=== Section Start ===

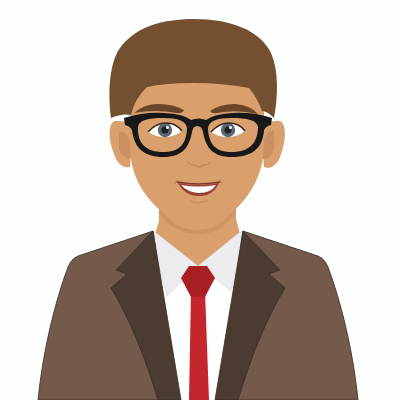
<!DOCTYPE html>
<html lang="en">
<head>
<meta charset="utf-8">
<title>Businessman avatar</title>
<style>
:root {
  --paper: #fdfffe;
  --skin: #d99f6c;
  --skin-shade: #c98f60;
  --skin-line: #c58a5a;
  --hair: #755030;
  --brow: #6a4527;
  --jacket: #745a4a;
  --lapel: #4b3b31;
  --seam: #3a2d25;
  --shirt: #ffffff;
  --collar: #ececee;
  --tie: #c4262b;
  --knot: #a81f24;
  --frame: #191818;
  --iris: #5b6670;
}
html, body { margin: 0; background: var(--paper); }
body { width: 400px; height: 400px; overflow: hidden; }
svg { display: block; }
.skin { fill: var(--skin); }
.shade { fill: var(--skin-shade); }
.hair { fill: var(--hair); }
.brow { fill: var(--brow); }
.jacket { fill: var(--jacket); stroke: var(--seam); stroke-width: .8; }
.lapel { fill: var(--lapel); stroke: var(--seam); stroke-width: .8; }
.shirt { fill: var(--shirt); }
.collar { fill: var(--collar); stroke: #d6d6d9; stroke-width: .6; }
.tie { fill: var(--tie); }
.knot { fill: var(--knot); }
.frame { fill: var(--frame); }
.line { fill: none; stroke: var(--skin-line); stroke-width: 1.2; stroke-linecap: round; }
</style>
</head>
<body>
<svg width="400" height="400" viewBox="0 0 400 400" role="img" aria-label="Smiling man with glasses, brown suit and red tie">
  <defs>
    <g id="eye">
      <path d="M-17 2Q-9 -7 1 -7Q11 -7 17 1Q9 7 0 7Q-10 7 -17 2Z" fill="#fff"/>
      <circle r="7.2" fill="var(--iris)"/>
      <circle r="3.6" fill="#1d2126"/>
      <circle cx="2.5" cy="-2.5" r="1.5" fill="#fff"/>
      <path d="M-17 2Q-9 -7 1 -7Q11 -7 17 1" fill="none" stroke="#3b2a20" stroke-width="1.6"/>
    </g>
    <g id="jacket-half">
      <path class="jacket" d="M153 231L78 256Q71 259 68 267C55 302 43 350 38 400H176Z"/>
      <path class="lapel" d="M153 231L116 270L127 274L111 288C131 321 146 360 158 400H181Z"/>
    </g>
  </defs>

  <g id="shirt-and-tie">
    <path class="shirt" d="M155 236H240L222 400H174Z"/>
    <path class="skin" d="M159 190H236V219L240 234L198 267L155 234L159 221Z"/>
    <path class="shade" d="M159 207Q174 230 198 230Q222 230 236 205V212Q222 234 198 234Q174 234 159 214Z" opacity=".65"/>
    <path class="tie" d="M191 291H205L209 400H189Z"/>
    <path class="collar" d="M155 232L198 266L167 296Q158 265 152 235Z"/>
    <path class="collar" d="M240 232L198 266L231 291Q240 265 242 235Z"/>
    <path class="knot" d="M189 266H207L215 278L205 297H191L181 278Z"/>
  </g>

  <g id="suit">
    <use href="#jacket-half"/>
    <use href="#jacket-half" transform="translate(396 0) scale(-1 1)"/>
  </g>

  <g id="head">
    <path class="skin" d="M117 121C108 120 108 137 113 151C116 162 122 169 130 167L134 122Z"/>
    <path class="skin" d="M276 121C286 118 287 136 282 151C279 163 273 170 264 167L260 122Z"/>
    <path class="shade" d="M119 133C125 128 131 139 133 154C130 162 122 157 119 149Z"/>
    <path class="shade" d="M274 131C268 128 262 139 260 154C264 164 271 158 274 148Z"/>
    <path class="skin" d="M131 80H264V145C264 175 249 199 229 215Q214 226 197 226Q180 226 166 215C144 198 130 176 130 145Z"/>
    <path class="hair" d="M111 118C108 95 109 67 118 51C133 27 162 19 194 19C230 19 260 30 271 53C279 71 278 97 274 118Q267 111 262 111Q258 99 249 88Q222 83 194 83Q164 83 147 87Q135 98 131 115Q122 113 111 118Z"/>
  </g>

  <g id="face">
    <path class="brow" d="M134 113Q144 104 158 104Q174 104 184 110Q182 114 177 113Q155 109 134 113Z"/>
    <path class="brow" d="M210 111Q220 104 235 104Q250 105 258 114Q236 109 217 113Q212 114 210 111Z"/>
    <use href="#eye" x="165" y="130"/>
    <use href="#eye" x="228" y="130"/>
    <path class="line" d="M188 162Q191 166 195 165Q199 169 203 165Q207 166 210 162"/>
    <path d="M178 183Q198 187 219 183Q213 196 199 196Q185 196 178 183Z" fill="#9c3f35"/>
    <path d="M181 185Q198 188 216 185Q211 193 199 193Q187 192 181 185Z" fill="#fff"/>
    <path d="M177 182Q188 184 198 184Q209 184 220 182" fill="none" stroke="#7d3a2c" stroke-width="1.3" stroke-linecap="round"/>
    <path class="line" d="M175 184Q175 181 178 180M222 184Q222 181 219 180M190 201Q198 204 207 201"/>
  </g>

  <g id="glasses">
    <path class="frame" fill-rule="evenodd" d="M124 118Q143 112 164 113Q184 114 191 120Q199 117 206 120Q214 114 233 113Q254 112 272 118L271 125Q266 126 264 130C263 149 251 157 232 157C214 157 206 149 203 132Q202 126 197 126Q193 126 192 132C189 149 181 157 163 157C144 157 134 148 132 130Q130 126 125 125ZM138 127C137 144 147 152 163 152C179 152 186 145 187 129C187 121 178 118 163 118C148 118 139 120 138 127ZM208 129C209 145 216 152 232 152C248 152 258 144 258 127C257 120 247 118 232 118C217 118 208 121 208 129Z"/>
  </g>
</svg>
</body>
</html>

=== Section End ===
=== Section Start ===

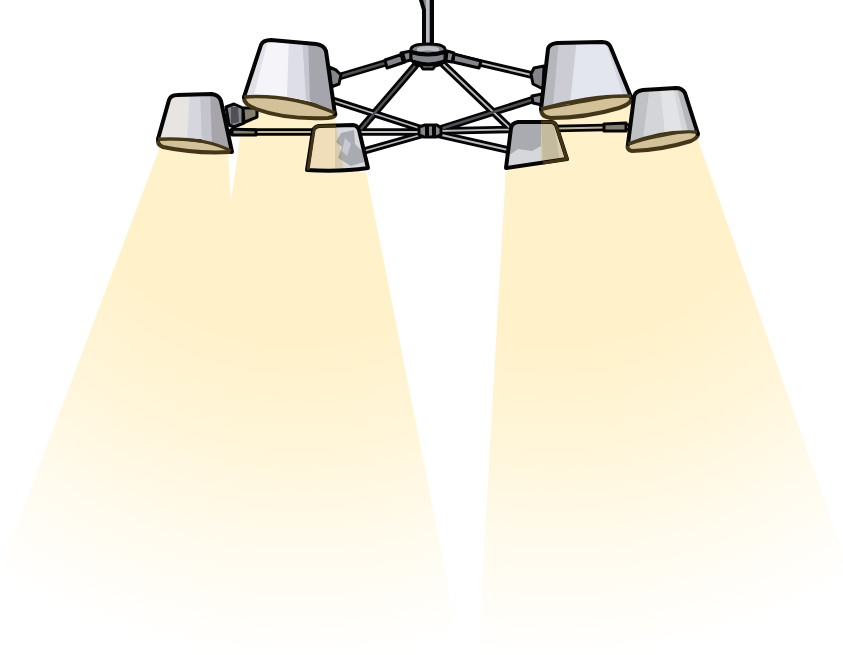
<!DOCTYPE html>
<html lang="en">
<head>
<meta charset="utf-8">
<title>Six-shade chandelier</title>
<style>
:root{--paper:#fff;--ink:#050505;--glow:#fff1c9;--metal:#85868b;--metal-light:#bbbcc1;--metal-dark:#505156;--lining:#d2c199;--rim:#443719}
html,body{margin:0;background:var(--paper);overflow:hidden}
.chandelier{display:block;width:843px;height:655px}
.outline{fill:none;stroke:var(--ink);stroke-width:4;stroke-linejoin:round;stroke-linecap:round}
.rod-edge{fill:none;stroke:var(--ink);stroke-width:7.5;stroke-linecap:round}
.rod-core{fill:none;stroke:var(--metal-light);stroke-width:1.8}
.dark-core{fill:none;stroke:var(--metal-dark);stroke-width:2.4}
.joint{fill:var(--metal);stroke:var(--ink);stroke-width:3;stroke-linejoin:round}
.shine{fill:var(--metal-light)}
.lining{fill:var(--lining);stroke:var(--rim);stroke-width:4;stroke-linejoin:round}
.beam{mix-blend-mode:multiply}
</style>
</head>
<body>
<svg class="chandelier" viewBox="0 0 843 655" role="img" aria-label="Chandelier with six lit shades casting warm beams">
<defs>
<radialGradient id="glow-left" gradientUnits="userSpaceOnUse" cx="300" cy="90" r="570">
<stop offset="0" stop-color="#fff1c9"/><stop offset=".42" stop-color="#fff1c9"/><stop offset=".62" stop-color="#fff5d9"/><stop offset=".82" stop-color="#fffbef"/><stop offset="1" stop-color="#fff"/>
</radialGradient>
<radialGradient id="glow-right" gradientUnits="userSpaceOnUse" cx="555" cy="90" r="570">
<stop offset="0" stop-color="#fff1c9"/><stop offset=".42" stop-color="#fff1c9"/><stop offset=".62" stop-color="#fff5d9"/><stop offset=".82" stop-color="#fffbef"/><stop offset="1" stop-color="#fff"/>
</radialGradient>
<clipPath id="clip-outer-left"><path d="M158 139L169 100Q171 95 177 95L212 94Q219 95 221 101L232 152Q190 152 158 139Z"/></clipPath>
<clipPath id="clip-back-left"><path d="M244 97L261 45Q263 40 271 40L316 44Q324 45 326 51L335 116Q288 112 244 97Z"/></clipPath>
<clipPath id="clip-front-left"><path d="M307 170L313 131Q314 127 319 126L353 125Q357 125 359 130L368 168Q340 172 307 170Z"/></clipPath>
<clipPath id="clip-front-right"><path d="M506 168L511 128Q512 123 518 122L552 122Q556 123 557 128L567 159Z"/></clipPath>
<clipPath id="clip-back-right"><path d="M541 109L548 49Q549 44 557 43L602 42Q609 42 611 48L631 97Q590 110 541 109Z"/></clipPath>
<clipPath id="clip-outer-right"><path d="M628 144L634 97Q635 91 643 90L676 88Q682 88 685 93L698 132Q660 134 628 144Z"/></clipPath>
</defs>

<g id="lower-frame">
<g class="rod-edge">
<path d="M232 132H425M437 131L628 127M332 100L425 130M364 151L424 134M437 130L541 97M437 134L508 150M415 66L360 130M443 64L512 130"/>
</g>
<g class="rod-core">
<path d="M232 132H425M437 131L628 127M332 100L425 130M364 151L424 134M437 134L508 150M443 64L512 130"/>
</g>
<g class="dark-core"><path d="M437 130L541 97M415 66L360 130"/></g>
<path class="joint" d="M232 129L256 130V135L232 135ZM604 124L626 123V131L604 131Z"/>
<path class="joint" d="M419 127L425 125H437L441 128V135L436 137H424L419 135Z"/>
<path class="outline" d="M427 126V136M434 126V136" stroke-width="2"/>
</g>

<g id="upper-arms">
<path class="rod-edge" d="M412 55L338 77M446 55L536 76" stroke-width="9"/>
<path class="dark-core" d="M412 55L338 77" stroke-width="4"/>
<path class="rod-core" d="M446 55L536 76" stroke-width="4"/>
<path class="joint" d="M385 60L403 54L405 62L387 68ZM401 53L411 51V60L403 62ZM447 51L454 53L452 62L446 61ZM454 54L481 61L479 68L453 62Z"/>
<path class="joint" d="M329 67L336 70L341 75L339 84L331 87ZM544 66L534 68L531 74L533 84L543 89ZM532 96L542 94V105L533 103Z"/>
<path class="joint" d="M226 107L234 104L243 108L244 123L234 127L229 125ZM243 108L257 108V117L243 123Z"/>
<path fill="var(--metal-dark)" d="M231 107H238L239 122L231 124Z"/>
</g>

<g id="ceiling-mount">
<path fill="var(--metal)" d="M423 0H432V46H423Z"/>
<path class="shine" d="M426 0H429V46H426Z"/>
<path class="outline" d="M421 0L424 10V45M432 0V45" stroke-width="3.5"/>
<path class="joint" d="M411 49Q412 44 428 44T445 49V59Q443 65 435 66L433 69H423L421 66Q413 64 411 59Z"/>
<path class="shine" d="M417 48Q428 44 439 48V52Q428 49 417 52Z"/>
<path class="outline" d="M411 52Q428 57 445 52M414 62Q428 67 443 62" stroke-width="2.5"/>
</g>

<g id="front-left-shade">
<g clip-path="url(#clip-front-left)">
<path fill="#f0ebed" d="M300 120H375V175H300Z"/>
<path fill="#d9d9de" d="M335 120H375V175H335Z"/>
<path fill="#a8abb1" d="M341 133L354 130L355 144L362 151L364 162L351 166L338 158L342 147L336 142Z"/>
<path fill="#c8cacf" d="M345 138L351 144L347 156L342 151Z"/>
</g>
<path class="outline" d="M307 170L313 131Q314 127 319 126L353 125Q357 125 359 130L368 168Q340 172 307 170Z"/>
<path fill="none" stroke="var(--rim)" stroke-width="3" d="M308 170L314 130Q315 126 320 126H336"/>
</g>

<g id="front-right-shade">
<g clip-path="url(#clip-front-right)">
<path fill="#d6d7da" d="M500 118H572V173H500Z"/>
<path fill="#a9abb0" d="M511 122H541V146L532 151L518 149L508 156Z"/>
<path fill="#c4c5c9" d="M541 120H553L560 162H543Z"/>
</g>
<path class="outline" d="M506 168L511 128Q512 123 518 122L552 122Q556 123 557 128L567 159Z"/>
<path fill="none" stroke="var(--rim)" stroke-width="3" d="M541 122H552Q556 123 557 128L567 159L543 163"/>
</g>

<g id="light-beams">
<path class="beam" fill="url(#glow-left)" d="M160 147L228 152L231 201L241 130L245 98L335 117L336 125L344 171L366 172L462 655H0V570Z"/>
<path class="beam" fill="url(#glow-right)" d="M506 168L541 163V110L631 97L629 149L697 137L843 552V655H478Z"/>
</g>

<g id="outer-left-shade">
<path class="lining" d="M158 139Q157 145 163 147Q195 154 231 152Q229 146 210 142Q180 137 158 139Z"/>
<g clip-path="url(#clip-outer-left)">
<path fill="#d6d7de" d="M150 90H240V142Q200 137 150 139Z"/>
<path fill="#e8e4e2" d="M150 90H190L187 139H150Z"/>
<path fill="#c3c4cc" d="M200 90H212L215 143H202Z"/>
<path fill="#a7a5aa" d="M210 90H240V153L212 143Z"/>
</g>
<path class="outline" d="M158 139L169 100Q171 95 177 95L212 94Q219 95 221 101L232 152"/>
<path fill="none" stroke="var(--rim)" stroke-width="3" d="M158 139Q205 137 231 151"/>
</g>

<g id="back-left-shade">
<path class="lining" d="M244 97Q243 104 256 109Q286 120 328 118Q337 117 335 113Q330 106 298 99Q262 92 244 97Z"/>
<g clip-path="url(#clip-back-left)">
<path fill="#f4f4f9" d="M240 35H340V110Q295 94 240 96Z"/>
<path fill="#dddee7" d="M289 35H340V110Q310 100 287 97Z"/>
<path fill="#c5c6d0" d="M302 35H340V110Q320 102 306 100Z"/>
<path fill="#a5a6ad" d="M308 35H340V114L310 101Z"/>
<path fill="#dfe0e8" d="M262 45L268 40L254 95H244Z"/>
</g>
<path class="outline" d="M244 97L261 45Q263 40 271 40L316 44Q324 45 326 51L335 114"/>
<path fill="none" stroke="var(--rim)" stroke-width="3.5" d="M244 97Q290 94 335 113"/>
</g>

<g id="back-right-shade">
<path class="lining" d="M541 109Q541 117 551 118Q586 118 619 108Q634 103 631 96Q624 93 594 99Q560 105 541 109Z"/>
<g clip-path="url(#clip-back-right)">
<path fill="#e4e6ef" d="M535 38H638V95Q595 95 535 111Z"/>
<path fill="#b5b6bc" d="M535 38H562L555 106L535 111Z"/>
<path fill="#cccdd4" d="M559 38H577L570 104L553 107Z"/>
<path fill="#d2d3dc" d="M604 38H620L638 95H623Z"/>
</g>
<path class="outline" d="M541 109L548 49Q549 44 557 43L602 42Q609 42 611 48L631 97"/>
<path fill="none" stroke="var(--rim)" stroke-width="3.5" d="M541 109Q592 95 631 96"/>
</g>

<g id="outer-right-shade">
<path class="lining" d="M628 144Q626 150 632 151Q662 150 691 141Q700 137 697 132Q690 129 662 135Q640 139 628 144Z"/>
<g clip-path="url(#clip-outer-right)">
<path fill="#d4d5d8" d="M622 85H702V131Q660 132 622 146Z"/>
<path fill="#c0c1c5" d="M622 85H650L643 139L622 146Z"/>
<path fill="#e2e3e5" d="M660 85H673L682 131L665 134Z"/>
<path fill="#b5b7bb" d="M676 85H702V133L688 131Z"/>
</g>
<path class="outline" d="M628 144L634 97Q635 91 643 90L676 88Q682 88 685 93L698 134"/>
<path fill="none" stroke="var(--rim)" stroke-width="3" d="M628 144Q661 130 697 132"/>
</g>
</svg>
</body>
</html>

=== Section End ===

State the number of lines in the listing above that include "skin", and add nothing else.

10